This painted-over scale from Howe (some company history further down), appearing to date back to the 19th century (though we don't know its exact year), is in perfect working order. Base of the scale measures 19-1/2" x 13-1/2"; height is 21"; width of the top head is 16-1/2"; total width approx. 21."
The text below appears on a Web page of the University of Vermont.
The history of the Howe Scale Company begins with Frank M. Strong of Vergennes and Thomas Ross designing and patenting a ball bearing scale for the Sampson Scale Company of Vergennes. Prior to this invention, the sharp pivot on which the platform of the scale rests would become worn down with repeated use, thus causing the scale to lose accuracy over time. The ball-bearing design provided a shock absorber for the pivot to reduce stress on the scale and improve its accuracy. This was the first major scale improvement in America and the first major innovation by Strong and Ross, the second being the building in 1857 of a gigantic scale for weighing canal boats, a feat that experts said was impossible.

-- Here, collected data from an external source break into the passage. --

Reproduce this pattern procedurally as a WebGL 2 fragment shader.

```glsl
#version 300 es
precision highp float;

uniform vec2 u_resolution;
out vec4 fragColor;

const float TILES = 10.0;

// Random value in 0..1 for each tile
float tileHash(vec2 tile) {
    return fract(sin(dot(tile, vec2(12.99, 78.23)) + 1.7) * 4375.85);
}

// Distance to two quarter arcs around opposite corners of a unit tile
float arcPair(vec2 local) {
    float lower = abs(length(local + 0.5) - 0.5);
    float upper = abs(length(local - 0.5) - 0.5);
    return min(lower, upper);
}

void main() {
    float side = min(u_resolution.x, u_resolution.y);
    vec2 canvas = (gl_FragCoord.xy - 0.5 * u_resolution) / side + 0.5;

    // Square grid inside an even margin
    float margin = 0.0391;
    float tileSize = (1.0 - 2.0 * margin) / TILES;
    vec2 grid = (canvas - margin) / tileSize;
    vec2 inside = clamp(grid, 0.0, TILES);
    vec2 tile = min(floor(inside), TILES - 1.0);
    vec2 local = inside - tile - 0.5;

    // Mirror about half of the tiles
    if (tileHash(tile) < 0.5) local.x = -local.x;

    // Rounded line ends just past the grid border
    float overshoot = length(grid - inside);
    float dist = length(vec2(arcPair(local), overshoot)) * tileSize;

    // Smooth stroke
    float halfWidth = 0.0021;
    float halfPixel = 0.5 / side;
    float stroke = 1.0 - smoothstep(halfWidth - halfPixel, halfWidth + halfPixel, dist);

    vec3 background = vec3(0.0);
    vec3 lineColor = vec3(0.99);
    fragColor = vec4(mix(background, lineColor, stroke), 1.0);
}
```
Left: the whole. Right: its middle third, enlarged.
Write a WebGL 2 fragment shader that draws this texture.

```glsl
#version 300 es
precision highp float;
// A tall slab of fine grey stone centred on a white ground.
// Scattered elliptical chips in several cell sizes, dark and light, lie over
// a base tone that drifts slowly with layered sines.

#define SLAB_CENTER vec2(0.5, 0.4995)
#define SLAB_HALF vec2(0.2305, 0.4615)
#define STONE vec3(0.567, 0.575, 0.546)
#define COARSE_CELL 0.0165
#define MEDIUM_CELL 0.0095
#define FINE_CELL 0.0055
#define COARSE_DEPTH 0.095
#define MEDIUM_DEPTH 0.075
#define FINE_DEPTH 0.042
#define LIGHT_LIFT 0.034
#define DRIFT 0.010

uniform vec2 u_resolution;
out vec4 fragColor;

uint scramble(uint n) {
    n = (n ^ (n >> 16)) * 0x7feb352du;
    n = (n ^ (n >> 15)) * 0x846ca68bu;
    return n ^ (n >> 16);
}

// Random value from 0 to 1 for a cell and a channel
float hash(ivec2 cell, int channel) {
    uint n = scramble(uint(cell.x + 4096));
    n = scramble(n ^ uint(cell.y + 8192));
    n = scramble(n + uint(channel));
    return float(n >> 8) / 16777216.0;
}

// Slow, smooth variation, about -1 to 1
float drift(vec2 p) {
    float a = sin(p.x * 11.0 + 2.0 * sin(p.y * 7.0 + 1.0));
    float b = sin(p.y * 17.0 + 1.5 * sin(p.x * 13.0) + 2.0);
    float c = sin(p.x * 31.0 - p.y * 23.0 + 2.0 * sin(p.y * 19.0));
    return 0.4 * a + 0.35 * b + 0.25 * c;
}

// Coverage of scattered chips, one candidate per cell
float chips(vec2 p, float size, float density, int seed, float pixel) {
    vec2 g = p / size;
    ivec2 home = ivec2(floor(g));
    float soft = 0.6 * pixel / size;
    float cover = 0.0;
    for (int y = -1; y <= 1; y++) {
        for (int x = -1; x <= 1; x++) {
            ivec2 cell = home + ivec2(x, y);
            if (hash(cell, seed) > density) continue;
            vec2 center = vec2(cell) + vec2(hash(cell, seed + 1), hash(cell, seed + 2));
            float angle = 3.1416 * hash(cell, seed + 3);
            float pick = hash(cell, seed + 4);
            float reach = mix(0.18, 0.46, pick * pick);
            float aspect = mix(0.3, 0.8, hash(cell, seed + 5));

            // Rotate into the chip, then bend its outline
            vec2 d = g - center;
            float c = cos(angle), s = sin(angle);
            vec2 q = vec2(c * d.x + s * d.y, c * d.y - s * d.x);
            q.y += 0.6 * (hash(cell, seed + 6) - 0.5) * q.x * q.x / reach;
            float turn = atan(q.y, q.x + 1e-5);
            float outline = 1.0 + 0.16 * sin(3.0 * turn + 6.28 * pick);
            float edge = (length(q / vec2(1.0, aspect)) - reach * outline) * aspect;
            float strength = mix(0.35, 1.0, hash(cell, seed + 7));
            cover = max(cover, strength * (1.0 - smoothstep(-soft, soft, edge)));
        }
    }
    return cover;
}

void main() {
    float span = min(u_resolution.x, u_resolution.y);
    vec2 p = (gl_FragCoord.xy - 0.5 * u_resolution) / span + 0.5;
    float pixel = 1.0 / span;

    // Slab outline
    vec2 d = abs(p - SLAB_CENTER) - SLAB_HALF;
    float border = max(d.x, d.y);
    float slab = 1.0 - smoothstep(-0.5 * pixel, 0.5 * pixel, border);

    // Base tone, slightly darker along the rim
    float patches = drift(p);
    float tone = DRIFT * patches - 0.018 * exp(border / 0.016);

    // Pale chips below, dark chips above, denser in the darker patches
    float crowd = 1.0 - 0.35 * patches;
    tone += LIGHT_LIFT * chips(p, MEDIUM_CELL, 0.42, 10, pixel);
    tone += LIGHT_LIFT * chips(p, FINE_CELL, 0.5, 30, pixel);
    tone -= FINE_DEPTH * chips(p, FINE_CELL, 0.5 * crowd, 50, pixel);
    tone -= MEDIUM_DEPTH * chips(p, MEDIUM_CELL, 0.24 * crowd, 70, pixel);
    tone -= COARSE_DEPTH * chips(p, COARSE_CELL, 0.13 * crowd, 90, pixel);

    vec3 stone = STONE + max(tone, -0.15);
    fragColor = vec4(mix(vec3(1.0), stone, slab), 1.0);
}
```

In Spring 1857 John Howe Jr. of Brandon took over Strong and Ross's patents and began to manufacture their designs under the name Howe Scale Company. The Howe Scale Company became world renowned, earning several awards at fairs and exhibitions, including the the gold, silver and bronze medals at the 1867 Paris Exhibition against competitors from all over the world.
In 1873 the plant was moved to Rutland, with John A. Mead of Rutland becoming president in 1886, followed by Carl B. Hinsman and Frank G. Riehl. The Howe Scale Company went on to manufacture the weightograph, a device that produces weight readings on a ground glass screen that can be read in the dark from some distance away. It also produced the longest railroad track scale in the world, scales for weighing airplane propellers, and lightweight aluminum scales that were easily transportable on airplanes. It also began producing trucks and trailers for cargo, and those became an important part of the company's product line. The Howe Scale Company continued to be a leader in the manufacturing of high-accuracy weighing instruments into the twentieth century.